The 2012 harvest for the two-week gun season, which ran from Nov. 19-Dec. 1, was approximately 7 percent lower than the 2011 season in which 60,157 bucks were killed.

Biologists with the DNR blamed hurricane-turned-superstorm Sandy for part of the decrease, saying that fallen trees in many counties made it harder for hunters to get out and about in the woods. In addition, deer had more access to acorns and other food sources, which made it harder for hunters to harvest them.

The DNR news release said harvest numbers were down in four of the DNR's six districts. The largest decreases, according to the DNR, were in western and central counties.

The top 10 counties for buck harvest were as follows: Preston (2,108), Greenbrier (1,907), Randolph (1,792), Mason (1,667), Jackson (1,662), Hampshire (1,570), Monroe (1,563), Ritchie (1,518), Wetzel (1,496) and Hardy (1,435).

The 2012 harvest was 27th among all recorded antlered buck firearm seasons. 

According to the DNR, wildlife biologists and wildlife managers collected age-specific biological information at checking stations in 24 counties this year. Preliminary analysis of information gathered at those check stations indicated antler development was good. In addition, the dry weather was good for hunter participation this year but made moving in the woods noisy. 
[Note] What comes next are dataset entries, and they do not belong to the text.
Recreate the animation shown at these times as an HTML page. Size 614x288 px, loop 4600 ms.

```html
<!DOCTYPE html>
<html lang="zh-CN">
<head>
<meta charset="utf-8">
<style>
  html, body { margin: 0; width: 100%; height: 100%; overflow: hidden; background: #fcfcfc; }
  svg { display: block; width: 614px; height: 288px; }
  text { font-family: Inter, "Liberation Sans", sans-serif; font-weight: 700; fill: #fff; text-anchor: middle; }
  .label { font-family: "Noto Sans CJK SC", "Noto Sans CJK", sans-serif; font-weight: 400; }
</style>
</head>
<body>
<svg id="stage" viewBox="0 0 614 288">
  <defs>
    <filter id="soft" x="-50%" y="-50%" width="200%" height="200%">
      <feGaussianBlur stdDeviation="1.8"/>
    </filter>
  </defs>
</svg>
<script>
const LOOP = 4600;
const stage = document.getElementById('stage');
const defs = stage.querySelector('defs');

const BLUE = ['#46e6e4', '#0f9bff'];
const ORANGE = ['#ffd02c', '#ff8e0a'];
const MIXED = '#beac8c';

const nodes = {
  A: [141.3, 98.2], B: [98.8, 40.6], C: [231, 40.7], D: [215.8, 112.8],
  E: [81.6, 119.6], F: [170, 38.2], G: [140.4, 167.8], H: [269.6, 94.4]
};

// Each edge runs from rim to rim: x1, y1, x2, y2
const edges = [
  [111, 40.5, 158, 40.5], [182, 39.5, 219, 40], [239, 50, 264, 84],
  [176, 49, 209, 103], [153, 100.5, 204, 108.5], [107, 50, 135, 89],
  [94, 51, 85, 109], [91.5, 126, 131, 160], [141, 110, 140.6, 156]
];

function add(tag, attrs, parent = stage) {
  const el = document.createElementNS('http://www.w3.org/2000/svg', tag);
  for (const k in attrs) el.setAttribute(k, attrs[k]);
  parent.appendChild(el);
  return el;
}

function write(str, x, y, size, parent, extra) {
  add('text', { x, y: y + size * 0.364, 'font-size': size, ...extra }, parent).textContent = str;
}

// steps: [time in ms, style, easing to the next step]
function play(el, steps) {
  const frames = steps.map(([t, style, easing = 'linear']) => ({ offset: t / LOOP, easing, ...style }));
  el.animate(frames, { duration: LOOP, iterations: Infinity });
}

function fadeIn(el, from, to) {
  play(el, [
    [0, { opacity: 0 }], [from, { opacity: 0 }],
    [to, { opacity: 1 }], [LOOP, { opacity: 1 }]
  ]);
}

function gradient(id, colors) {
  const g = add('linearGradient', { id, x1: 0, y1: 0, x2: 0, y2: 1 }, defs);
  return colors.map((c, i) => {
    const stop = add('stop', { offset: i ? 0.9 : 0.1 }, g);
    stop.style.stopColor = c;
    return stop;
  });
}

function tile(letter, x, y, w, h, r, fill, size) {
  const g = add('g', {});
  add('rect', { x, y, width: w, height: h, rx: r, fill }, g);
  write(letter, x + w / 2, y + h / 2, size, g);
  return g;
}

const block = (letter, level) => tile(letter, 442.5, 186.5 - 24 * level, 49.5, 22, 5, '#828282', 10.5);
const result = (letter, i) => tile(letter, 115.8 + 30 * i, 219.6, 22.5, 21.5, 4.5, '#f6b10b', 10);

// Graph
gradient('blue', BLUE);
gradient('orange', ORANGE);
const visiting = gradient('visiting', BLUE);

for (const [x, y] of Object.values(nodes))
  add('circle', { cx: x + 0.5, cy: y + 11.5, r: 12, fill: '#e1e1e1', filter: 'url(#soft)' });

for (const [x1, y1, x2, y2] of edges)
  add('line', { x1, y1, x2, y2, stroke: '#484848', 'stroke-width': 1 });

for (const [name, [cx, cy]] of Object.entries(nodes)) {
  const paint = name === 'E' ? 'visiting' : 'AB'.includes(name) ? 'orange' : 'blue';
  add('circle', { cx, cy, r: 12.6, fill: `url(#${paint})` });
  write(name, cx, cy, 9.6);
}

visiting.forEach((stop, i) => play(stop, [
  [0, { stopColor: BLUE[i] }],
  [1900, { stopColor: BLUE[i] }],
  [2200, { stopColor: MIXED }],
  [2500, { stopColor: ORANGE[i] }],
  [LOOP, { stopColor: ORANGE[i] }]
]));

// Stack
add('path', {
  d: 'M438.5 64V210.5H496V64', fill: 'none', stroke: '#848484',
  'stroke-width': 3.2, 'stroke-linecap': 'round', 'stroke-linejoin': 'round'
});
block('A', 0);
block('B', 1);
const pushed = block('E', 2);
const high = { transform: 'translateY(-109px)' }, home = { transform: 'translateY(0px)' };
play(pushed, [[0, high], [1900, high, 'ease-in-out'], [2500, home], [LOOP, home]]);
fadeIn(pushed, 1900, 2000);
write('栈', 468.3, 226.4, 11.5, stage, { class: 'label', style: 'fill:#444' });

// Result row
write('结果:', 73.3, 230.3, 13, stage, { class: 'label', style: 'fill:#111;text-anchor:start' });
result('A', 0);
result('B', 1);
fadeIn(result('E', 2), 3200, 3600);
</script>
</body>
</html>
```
"Deer densities that were more in balance with the habitat in many areas, combined with the better-than-average acorn crop that allowed deer to frequent open fields less frequently, made this year's deer season challenging for many hunters," the news release stated. "Residual access problems associated with Hurricane Sandy, such as downed trees blocking forest roads, may have hindered the ability of some buck hunters to reach their favorite hunting spots, especially in some of the high mountain counties."

Wildlife biologists will analyze data from the combined 2012 deer seasons (i.e., buck, antlerless, archery and muzzleloader) before making appropriate recommendations for next year's deer hunting seasons. These recommendations will be available for public review at 12 regulations meetings scheduled for March 18 and 19. 

To see a county-by-county breakdown of buck-gun harvest totals from 2008-12, click here.